King Lear Prizes
The King Lear Prizes is the new national creative arts competition for older people stuck at home because of Coronavirus. The competition’s name was inspired by William Shakespeare’s famous play, which was written around the time of outbreaks of the plague in London in 1605-06. The King Lear Prizes was launched to encourage people to produce new works of literature, drama, poetry, music and art during the pandemic. The King Lear Prizes are specifically for older people (those over 65) and for people who are keen amateurs or first-timers, rather than professionals. The latest round of the competition has just opened to entries and runs until 19th March 2021.
The competition accepts entries in poetry, real stories (short stories from people’s lives), art and musical performance and there are over £2,000 worth of prizes on offer. The winners will be picked by a panel of expert judges including Gyles Brandreth and Julian Lloyd Webber. You can enter at a level suitable for you, there are separate categories for beginners and the more experienced.
The King Lear Prizes website at https://www.kinglearprizes.org.uk gives more information about the competition and the organisation which runs it. There is also the King Lear Arts club which is a free on-line Arts Club for the over 60s.
We have been approached by a research associate at Lancaster University who wonders whether members of Knutsford U3A might be interested in the opportunity to take part in in an online research study.

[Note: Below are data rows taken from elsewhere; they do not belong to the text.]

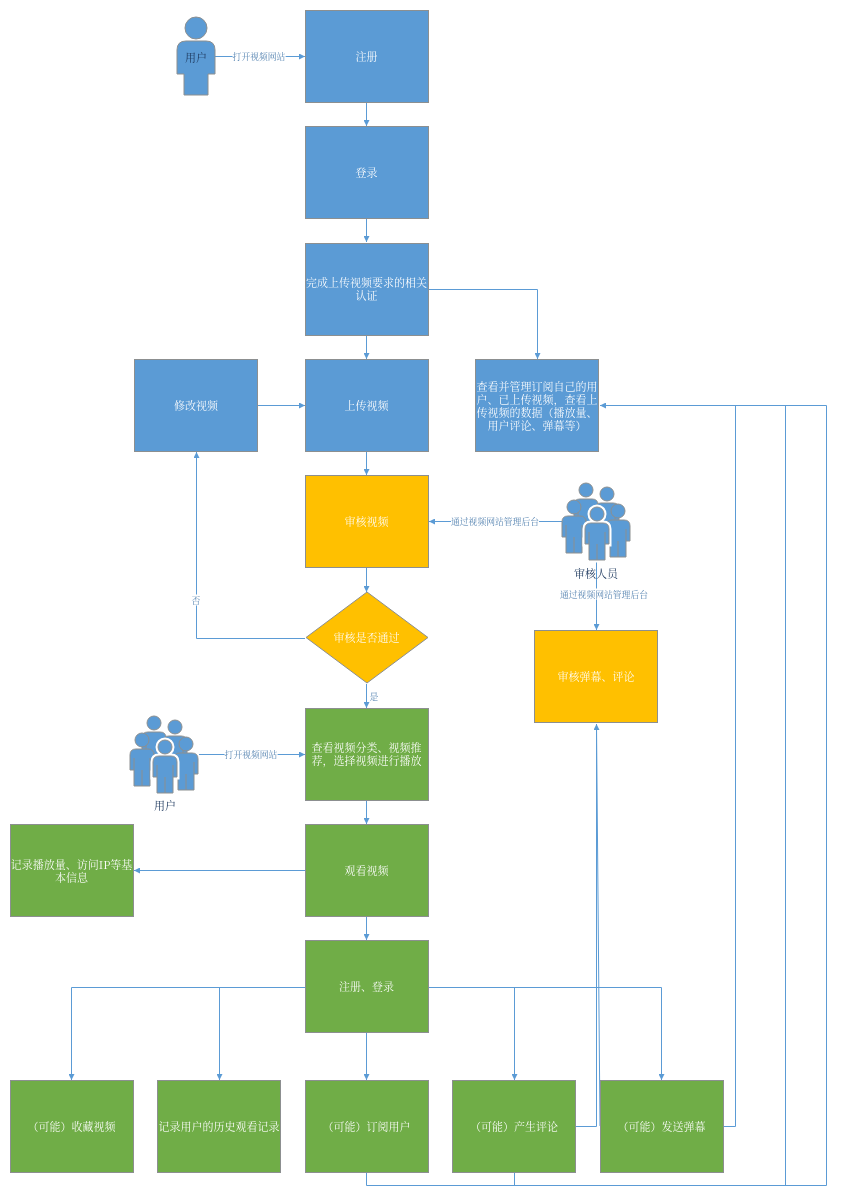
<!DOCTYPE html>
<html lang="zh-CN">
<head>
<meta charset="utf-8">
<title>视频网站业务流程图</title>
<style>
:root {
  --blue: #5b9bd5;
  --green: #70ad47;
  --amber: #ffc000;
  --outline: #8c8f90;
  --label: #4f7fae;
  --caption: #1f3a5f;
  --paper: #ffffff;
}
* { box-sizing: border-box; margin: 0; padding: 0; }
html, body { width: 841px; height: 1200px; overflow: hidden; background: var(--paper); }
.flowchart {
  position: relative;
  width: 841px;
  height: 1200px;
  overflow: hidden;
  font-family: "Noto Serif CJK SC", "Noto Serif CJK JP", serif;
  font-size: 11px;
  line-height: 13px;
  text-spacing-trim: space-all;
}
.connectors, .actors { position: absolute; left: 0; top: 0; width: 841px; height: 1200px; }
.connectors path { fill: none; stroke: var(--blue); stroke-width: 1; }
.connectors .arrow { marker-end: url(#arrowhead); }
.connectors marker path { fill: var(--blue); stroke: none; }
.actors { fill: var(--blue); stroke: var(--outline); stroke-width: 1; }
.actors .halo { fill: var(--paper); stroke: var(--paper); stroke-width: 5; }

.step {
  flex: none;
  display: flex;
  align-items: center;
  justify-content: center;
  width: 124px;
  height: 93px;
  border: 1px solid var(--outline);
  color: var(--paper);
  text-align: center;
  white-space: nowrap;
}
.upload { background: var(--blue); }
.review { background: var(--amber); }
.viewing { background: var(--green); }
.decision { position: relative; border: 0; }
.decision svg { position: absolute; left: 0; top: 0; fill: var(--amber); stroke: var(--outline); }
.decision span { position: relative; }

.main-flow {
  position: absolute;
  left: 304.5px;
  top: 10px;
  display: flex;
  flex-direction: column;
  gap: 23.3px;
}
.viewer-actions {
  position: absolute;
  left: 9.5px;
  top: 1080px;
  display: flex;
  gap: 23.5px;
}
.side { position: absolute; }
.edit-video { left: 134px; top: 359px; }
.manage-channel { left: 475px; top: 359px; }
.review-comments { left: 534px; top: 630px; }
.log-views { left: 9.5px; top: 824px; }

.label, .caption {
  position: absolute;
  transform: translate(-50%, -50%);
  white-space: nowrap;
}
.label { background: var(--paper); color: var(--label); font-size: 8.8px; line-height: 11px; }
.caption { color: var(--caption); }
</style>
</head>
<body>
<main class="flowchart">

  <svg class="connectors" viewBox="0 0 841 1200" aria-hidden="true">
    <defs>
      <marker id="arrowhead" markerUnits="userSpaceOnUse" markerWidth="7" markerHeight="6" refX="6" refY="3" orient="auto">
        <path d="M0 0L6 3L0 6Z"/>
      </marker>
    </defs>
    <g id="main-links">
      <path class="arrow" d="M366.5 103V126"/>
      <path class="arrow" d="M366.5 219V242"/>
      <path class="arrow" d="M366.5 335V359"/>
      <path class="arrow" d="M366.5 452V475"/>
      <path class="arrow" d="M366.5 568V592"/>
      <path class="arrow" d="M366.5 684V708"/>
      <path class="arrow" d="M366.5 801V824"/>
      <path class="arrow" d="M366.5 917V940"/>
      <path class="arrow" d="M366.5 1033V1080"/>
    </g>
    <g id="actor-links">
      <path class="arrow" d="M215 56.5H305"/>
      <path class="arrow" d="M562 521.5H429"/>
      <path class="arrow" d="M596.5 560V630"/>
      <path class="arrow" d="M199 754.5H305"/>
    </g>
    <g id="side-links">
      <path class="arrow" d="M429 289.5H537.5V359"/>
      <path class="arrow" d="M258 405.5H305"/>
      <path class="arrow" d="M305 638.5H196.5V452"/>
      <path class="arrow" d="M305 870.5H134"/>
    </g>
    <g id="action-links">
      <path class="arrow" d="M305 987.5H71.5V1080"/>
      <path class="arrow" d="M219.5 987.5V1080"/>
      <path class="arrow" d="M429 987.5H661.5V1080"/>
      <path class="arrow" d="M514.5 987.5V1080"/>
    </g>
    <g id="feedback-links">
      <path class="arrow" d="M576 1126.5H596.5V724"/>
      <path d="M600 1126L596.5 724"/>
      <path d="M724 1126.5H735.5V405"/>
      <path d="M514.5 1173V1185"/>
      <path d="M785.5 1185V405"/>
      <path class="arrow" d="M366.5 1173V1185.5H826.5V405.5H600"/>
    </g>
  </svg>

  <section class="main-flow">
    <div class="step upload">注册</div>
    <div class="step upload">登录</div>
    <div class="step upload">完成上传视频要求的相关<br>认证</div>
    <div class="step upload">上传视频</div>
    <div class="step review">审核视频</div>
    <div class="step decision">
      <svg width="124" height="93" viewBox="0 0 124 93" aria-hidden="true"><polygon points="62,1 123,46.5 62,92 1,46.5"/></svg>
      <span>审核是否通过</span>
    </div>
    <div class="step viewing">查看视频分类、视频推<br>荐，选择视频进行播放</div>
    <div class="step viewing">观看视频</div>
    <div class="step viewing">注册、登录</div>
  </section>

  <div class="step upload side edit-video">修改视频</div>
  <div class="step upload side manage-channel">查看并管理订阅自己的用<br>户、已上传视频，查看上<br>传视频的数据（播放量、<br>用户评论、弹幕等）</div>
  <div class="step review side review-comments">审核弹幕、评论</div>
  <div class="step viewing side log-views">记录播放量、访问IP等基<br>本信息</div>

  <section class="viewer-actions">
    <div class="step viewing">（可能）收藏视频</div>
    <div class="step viewing">记录用户的历史观看记录</div>
    <div class="step viewing">（可能）订阅用户</div>
    <div class="step viewing">（可能）产生评论</div>
    <div class="step viewing">（可能）发送弹幕</div>
  </section>

  <svg class="actors" viewBox="0 0 841 1200" aria-hidden="true">
    <defs>
      <g id="person">
        <circle r="11"/>
        <path d="M-10 13H10Q19 13 19 22V46H12V67H-12V46H-19V22Q-19 13 -10 13Z"/>
      </g>
      <g id="member">
        <circle r="7"/>
        <path d="M-6 9H6Q12 9 12 15V30H8V46H-8V30H-12V15Q-12 9 -6 9Z"/>
        <path d="M-8 18V30M8 18V30M0 30V46" fill="none"/>
      </g>
      <g id="crowd">
        <use href="#member" x="-11" y="-24"/>
        <use href="#member" x="10" y="-20"/>
        <use href="#member" x="-23" y="-7"/>
        <use href="#member" x="21" y="-3"/>
        <g class="halo">
          <circle r="7"/>
          <path d="M-6 9H6Q12 9 12 15V30H8V46H-8V30H-12V15Q-12 9 -6 9Z"/>
        </g>
        <use href="#member"/>
      </g>
    </defs>
    <use href="#person" x="196" y="28"/>
    <use href="#crowd" x="597" y="514"/>
    <use href="#crowd" x="165" y="747"/>
  </svg>

  <span class="caption" style="left:196px;top:57px">用户</span>
  <span class="caption" style="left:596px;top:573px">审核人员</span>
  <span class="caption" style="left:165px;top:805px">用户</span>

  <span class="label" style="left:259px;top:56px">打开视频网站</span>
  <span class="label" style="left:495px;top:521px">通过视频网站管理后台</span>
  <span class="label" style="left:604px;top:594px">通过视频网站管理后台</span>
  <span class="label" style="left:196px;top:600px">否</span>
  <span class="label" style="left:374px;top:696px">是</span>
  <span class="label" style="left:251px;top:754px">打开视频网站</span>

</main>
</body>
</html>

Dr. Kate Slade works in the Psychology Department at the University and aims to understand the impact of social isolation (related to COVID-19) on both hearing and memory in two groups of people: older and younger adults. This research study is completely online so participants can take part from their home.
“Our research seeks to understand how social interaction (particularly affected by Covid-19, and related social distancing), might affect both hearing, and memory function. Right now, social interaction is more complicated than ever, and this might have repercussions for communication, particularly for people with hearing impairment. There is growing evidence for a relationship between hearing impairment and dementia in older age, and that social interaction may play a role in this. In our online research, we want to try to better understand the relationship between these things (socialisation, hearing, and memory).
Because the study is all online, you can take part from the comfort of your own home if you have access to a laptop, or computer. We are looking for adults between the ages of 60-85. To take part you must be a monolingual speaker of British English, and have no history of language, neurological, or psychiatric disorders. You will complete short online questionnaires and tasks as part of the study over the next 12 months. This will involve completing demographic questionnaires, memory tasks, hearing tests, and mental health questionnaires once each month. You will receive a small inconvenience allowance for your time taking part in the research in the form of shopping vouchers.”
If you would like to receive more information, ask any questions or participate please contact Kate at firstname.lastname@example.org